In Lloyd’s Underwriters v. Blue Mountain Log Sales Ltd., 2015 BCSC 630, the British Columbia Supreme Court considered whether an insurer was obligated to pay for pre-tender defence costs, meaning defence costs that were incurred by the insured prior to the insurer being put on notice of the claim. Blue Mountain, insured by Lloyd’s under a number of policies, was named as a defendant in an action in Washington State.
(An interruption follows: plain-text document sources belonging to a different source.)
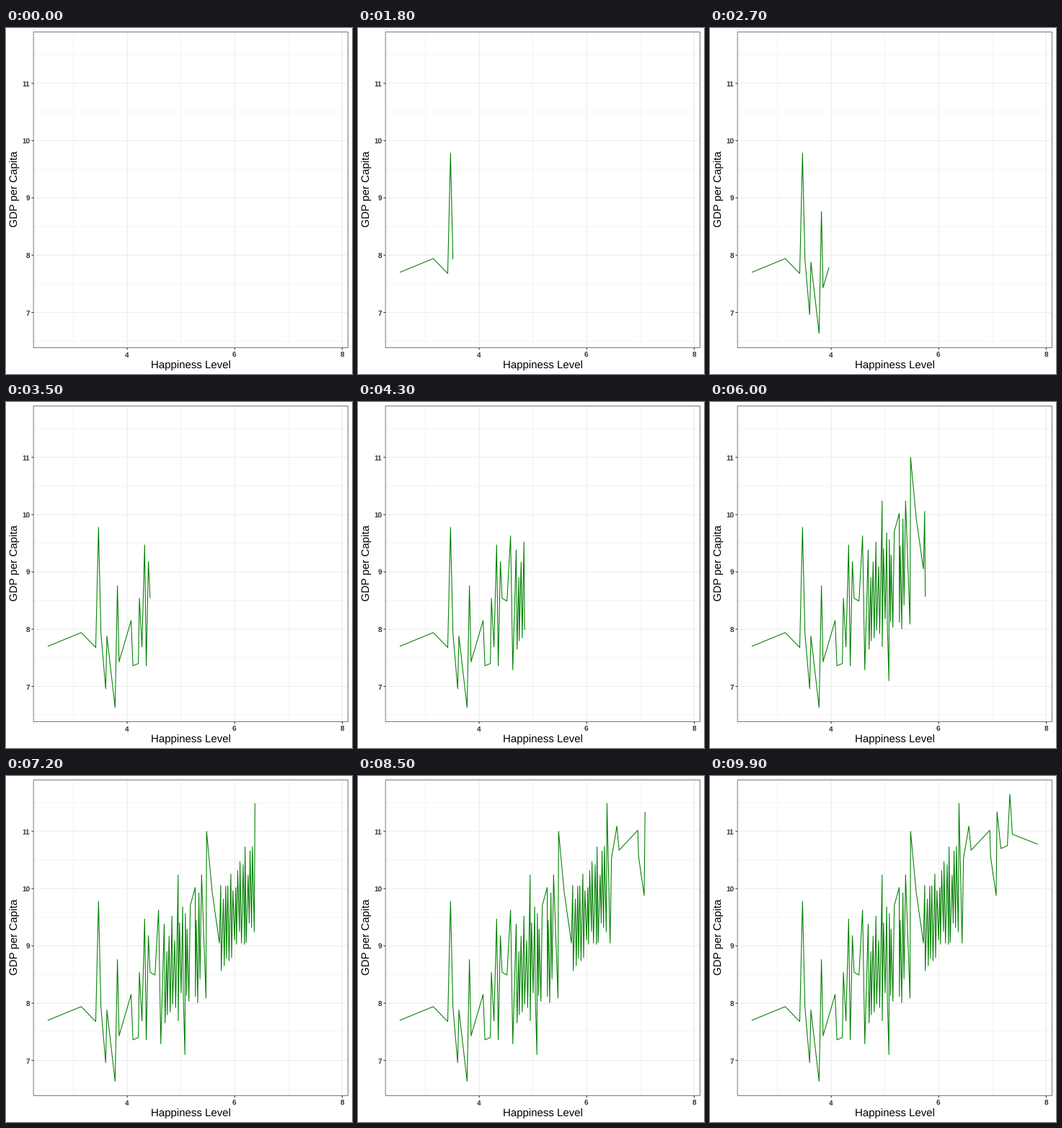
Recreate the animation shown at these times as a matplotlib script. Size 480 by 480 pixels, loop 10000 ms.

```python
import numpy as np
import matplotlib.pyplot as plt
from matplotlib.animation import FuncAnimation
from matplotlib.patches import Rectangle

SIZE, DPI, FRAMES = 480, 100, 100
PT = 72 / DPI  # points per pixel
LEFT, RIGHT, TOP, BOTTOM = 38.1, 474.5, 5.5, 443.5
STROKE = 1.07
INK, GRID, GREEN = "#333333", "#EBEBEB", "#008000"

# Main turning points of the curve: happiness, log GDP
KEYS = [
    (2.523, 7.70), (3.145, 7.94), (3.415, 7.68), (3.467, 9.78), (3.512, 7.93),
    (3.60, 6.96), (3.623, 7.88), (3.775, 6.635), (3.819, 8.76), (3.849, 7.43),
    (4.073, 8.15), (4.107, 7.36), (4.208, 7.40), (4.227, 8.54), (4.275, 7.69),
    (4.325, 9.47), (4.355, 7.36), (4.395, 9.18), (4.426, 8.54), (4.517, 8.49),
    (4.584, 9.63), (4.625, 7.29), (4.948, 10.24), (5.074, 7.10), (5.266, 10.02),
    (5.269, 8.12), (5.384, 10.24), (5.466, 8.09), (5.477, 11.0), (5.581, 9.94),
    (5.716, 9.05), (6.377, 11.49), (6.435, 9.05), (6.461, 10.53), (6.561, 11.09),
    (6.602, 10.67), (6.951, 11.02), (6.965, 10.56), (7.069, 9.88), (7.085, 11.34),
    (7.157, 10.7), (7.277, 10.75), (7.324, 11.647), (7.37, 10.95), (7.842, 10.775),
]

rng = np.random.default_rng(4)


def zigzag(start, end, count):
    """Swing up and down around the rising trend at uneven steps."""
    gap = (end - start) / (count - 1)
    x = np.linspace(start, end, count) + rng.uniform(-0.4, 0.4, count) * gap
    swing = rng.uniform(0.35, 1.0, count) * (-1.0) ** np.arange(count)
    return np.column_stack([x, 8.7 + 0.9 * (x - 5) + swing])


points = np.vstack([KEYS, zigzag(4.68, 5.17, 21), zigzag(5.29, 5.36, 4),
                    zigzag(5.735, 6.36, 28)])
score, gdp = points[points[:, 0].argsort()].T


def scaler(values, start, end):
    """Map data to pixels with a 5% margin on both sides."""
    lo, hi = values.min(), values.max()
    pad = 0.05 * (hi - lo)
    return lambda v: start + (v - lo + pad) / (hi - lo + 2 * pad) * (end - start)


to_x = scaler(score, LEFT, RIGHT)
to_y = scaler(gdp, BOTTOM, TOP)
xs, ys = to_x(score), to_y(gdp)

# Step at which each point is reached
steps = np.rint((FRAMES - 1) * (score - score[0]) / np.ptp(score)).astype(int)

plt.rcParams.update({"font.family": "Liberation Sans", "text.hinting": "none",
                     "path.simplify": False})
fig = plt.figure(figsize=(SIZE / DPI, SIZE / DPI), dpi=DPI, facecolor="white")
ax = fig.add_axes([0, 0, 1, 1])
ax.set(xlim=(0, SIZE), ylim=(SIZE, 0))
ax.axis("off")


def stroke(x, y, color, width=STROKE, z=1):
    return ax.plot(x, y, color=color, lw=width * PT, zorder=z, snap=False,
                   solid_capstyle="butt", solid_joinstyle="round")[0]


def label(x, y, text, size, color="black", ha="center", **style):
    ax.text(x, y, text, fontsize=size * PT, color=color, ha=ha, va="baseline",
            **style)


def grid_x(v, width=STROKE):
    stroke([to_x(v)] * 2, [TOP, BOTTOM], GRID, width)


def grid_y(v, width=STROKE):
    stroke([LEFT, RIGHT], [to_y(v)] * 2, GRID, width)


for v in (3, 5, 7):
    grid_x(v, STROKE / 2)
for v in np.arange(6.5, 12):
    grid_y(v, STROKE / 2)

for v in (4, 6, 8):
    x = to_x(v)
    grid_x(v)
    stroke([x, x], [BOTTOM, BOTTOM + 2.75], INK)
    label(x - 0.4, 456.6, str(v), 10, INK, weight="bold")
for v in range(7, 12):
    y = to_y(v)
    grid_y(v)
    stroke([LEFT - 2.75, LEFT], [y, y], INK)
    label(33.2, y + 4.4, str(v), 10, INK, ha="right", weight="bold")

ax.add_patch(Rectangle((LEFT, TOP), RIGHT - LEFT, BOTTOM - TOP, fill=False,
                       ec=INK, lw=0.65 * PT, zorder=4, snap=False))
label((LEFT + RIGHT) / 2, 472, "Happiness Level", 15)
label(16, (TOP + BOTTOM) / 2 - 1, "GDP per Capita", 15, rotation=90,
      rotation_mode="anchor")

curve = stroke([], [], GREEN, z=3)


def draw(i):
    n = np.searchsorted(steps, i, side="right")
    x, y = xs[:n], ys[:n]
    if steps[n - 1] < i:  # tip on its way to the next point
        t = (i - steps[n - 1]) / (steps[n] - steps[n - 1])
        x = np.append(x, x[-1] + t * (xs[n] - x[-1]))
        y = np.append(y, y[-1] + t * (ys[n] - y[-1]))
    curve.set_data(x, y)
    return curve,


anim = FuncAnimation(fig, draw, frames=FRAMES, interval=100, repeat=True,
                     repeat_delay=0)
plt.show()
```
Blue Mountain did not realize that the lawsuit might trigger coverage under its insurance policies and did not tender its defence to Lloyd’s for nearly two years after the litigation first arose.
During the two years from the start of the litigation to the time of giving notice to Lloyd’s, Blue Mountain incurred defence costs, which it argued Lloyd’s was obligated to pay despite its failure to give notice to Lloyd’s during that time.
Lloyd’s took the position that under the policy Blue Mountain had an obligation to provide timely notice, cooperate with Lloyd’s in their defence, and to not make any voluntary payments except at its own cost.
The insurer’s position was that the failure of Blue Mountain to give timely notice of the claim was a breach of a condition precedent and the insurer could not be responsible for defence costs of which it was not aware. However, Lloyd’s did not seek to deny coverage entirely. Rather, they argued that coverage for defence costs only arose at the time of notice. Timely notice was the condition and triggering event for Lloyd’s’ duty to defend the claim.
Blue Mountain argued that Lloyd’s was responsible for its pre-tender defence costs unless it could prove that its late notice amounted to a breach of a policy condition, and that it was not entitled to relief from forfeiture.
The court considered whether the failure to give timely notice was merely imperfect compliance, as opposed to non-compliance with the policy. The court held that the weight of Canadian authority supported that a breach of a notice provision is generally treated as imperfect compliance rather than non-compliance. Therefore, the imperfect compliance was subject to relief from forfeiture, as per the relevant provisions of the Insurance Act and Law and Equity Act.
The court held that unless the late notice caused real prejudice to the insurer, it could not avoid pre-tender expenses because, otherwise, the insurer may avoid expenses for which it received a premium from the Insured, effectively, “getting something for nothing.” The court held that viewing late notice as imperfect compliance afforded an opportunity to accurately adjust the equities between the parties.
In light of the fact that there was no real prejudice to Lloyd’s as a result of the Blue Mountain’s failure to give timely notice, the court held that Lloyd’s could not avoid the pre-tender defence costs.